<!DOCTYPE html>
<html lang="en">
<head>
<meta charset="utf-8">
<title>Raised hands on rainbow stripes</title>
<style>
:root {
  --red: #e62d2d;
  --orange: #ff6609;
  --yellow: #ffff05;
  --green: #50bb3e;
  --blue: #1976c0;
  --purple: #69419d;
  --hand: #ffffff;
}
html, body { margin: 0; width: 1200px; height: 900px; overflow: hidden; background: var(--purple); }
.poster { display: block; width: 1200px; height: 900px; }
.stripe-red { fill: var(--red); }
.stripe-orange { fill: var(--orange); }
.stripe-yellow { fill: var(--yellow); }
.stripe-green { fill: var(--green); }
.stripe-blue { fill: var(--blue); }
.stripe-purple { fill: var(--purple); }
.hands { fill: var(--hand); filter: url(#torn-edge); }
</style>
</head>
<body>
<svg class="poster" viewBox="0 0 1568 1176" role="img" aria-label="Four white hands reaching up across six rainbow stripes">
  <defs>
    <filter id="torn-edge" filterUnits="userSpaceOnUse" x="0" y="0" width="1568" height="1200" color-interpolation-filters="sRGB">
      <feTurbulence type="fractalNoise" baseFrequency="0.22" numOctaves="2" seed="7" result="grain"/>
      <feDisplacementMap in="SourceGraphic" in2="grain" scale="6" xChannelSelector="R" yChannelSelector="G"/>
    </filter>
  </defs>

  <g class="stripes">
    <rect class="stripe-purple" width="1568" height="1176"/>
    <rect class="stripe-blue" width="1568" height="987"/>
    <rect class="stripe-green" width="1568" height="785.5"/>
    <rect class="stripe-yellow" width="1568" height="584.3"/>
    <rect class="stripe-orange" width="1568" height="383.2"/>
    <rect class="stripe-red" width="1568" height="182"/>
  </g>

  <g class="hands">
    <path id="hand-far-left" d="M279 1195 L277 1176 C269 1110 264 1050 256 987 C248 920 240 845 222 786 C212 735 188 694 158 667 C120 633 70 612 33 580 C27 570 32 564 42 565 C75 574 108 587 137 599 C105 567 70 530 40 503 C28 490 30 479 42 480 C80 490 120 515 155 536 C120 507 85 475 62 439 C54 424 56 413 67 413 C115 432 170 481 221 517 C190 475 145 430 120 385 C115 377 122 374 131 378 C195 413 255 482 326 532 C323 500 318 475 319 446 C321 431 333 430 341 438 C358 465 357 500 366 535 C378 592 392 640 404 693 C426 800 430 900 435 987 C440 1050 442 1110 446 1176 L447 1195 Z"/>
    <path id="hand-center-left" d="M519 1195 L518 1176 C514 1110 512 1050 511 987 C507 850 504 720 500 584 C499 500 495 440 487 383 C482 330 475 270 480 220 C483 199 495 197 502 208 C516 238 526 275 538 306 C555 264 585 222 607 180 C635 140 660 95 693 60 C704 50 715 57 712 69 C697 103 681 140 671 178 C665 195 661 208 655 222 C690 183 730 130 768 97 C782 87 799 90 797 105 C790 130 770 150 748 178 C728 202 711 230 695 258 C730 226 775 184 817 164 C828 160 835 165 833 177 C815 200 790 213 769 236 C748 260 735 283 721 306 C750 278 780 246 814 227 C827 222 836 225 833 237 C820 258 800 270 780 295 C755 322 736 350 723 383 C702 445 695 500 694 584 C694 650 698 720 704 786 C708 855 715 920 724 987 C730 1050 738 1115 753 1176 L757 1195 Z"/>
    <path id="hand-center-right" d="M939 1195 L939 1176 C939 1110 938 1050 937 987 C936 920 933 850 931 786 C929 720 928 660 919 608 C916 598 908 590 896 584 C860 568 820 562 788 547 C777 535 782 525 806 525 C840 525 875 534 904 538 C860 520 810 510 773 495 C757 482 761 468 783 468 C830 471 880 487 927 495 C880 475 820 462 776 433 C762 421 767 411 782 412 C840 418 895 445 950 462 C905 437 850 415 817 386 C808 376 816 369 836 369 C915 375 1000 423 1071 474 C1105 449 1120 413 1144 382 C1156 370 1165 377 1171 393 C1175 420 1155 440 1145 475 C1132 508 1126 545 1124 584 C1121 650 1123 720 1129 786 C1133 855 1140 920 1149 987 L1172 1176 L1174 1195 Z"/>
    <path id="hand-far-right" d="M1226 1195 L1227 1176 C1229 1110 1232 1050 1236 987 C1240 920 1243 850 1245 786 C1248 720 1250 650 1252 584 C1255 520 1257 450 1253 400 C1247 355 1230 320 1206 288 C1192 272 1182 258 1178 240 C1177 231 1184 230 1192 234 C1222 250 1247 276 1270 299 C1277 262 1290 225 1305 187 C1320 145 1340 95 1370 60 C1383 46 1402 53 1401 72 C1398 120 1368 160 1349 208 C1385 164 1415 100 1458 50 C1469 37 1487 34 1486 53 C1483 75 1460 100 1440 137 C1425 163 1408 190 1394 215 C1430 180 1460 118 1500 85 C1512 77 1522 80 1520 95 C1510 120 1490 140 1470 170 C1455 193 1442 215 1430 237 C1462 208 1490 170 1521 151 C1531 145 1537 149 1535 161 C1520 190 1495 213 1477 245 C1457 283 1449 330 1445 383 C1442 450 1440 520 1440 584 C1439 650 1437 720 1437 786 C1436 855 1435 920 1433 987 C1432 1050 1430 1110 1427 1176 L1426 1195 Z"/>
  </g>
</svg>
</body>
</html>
---------------
**Problem:** Could you return all lines from the records that include the word "yellow"?

**Task solution:**
  --yellow: #ffff05;
.stripe-yellow { fill: var(--yellow); }
    <rect class="stripe-yellow" width="1568" height="584.3"/>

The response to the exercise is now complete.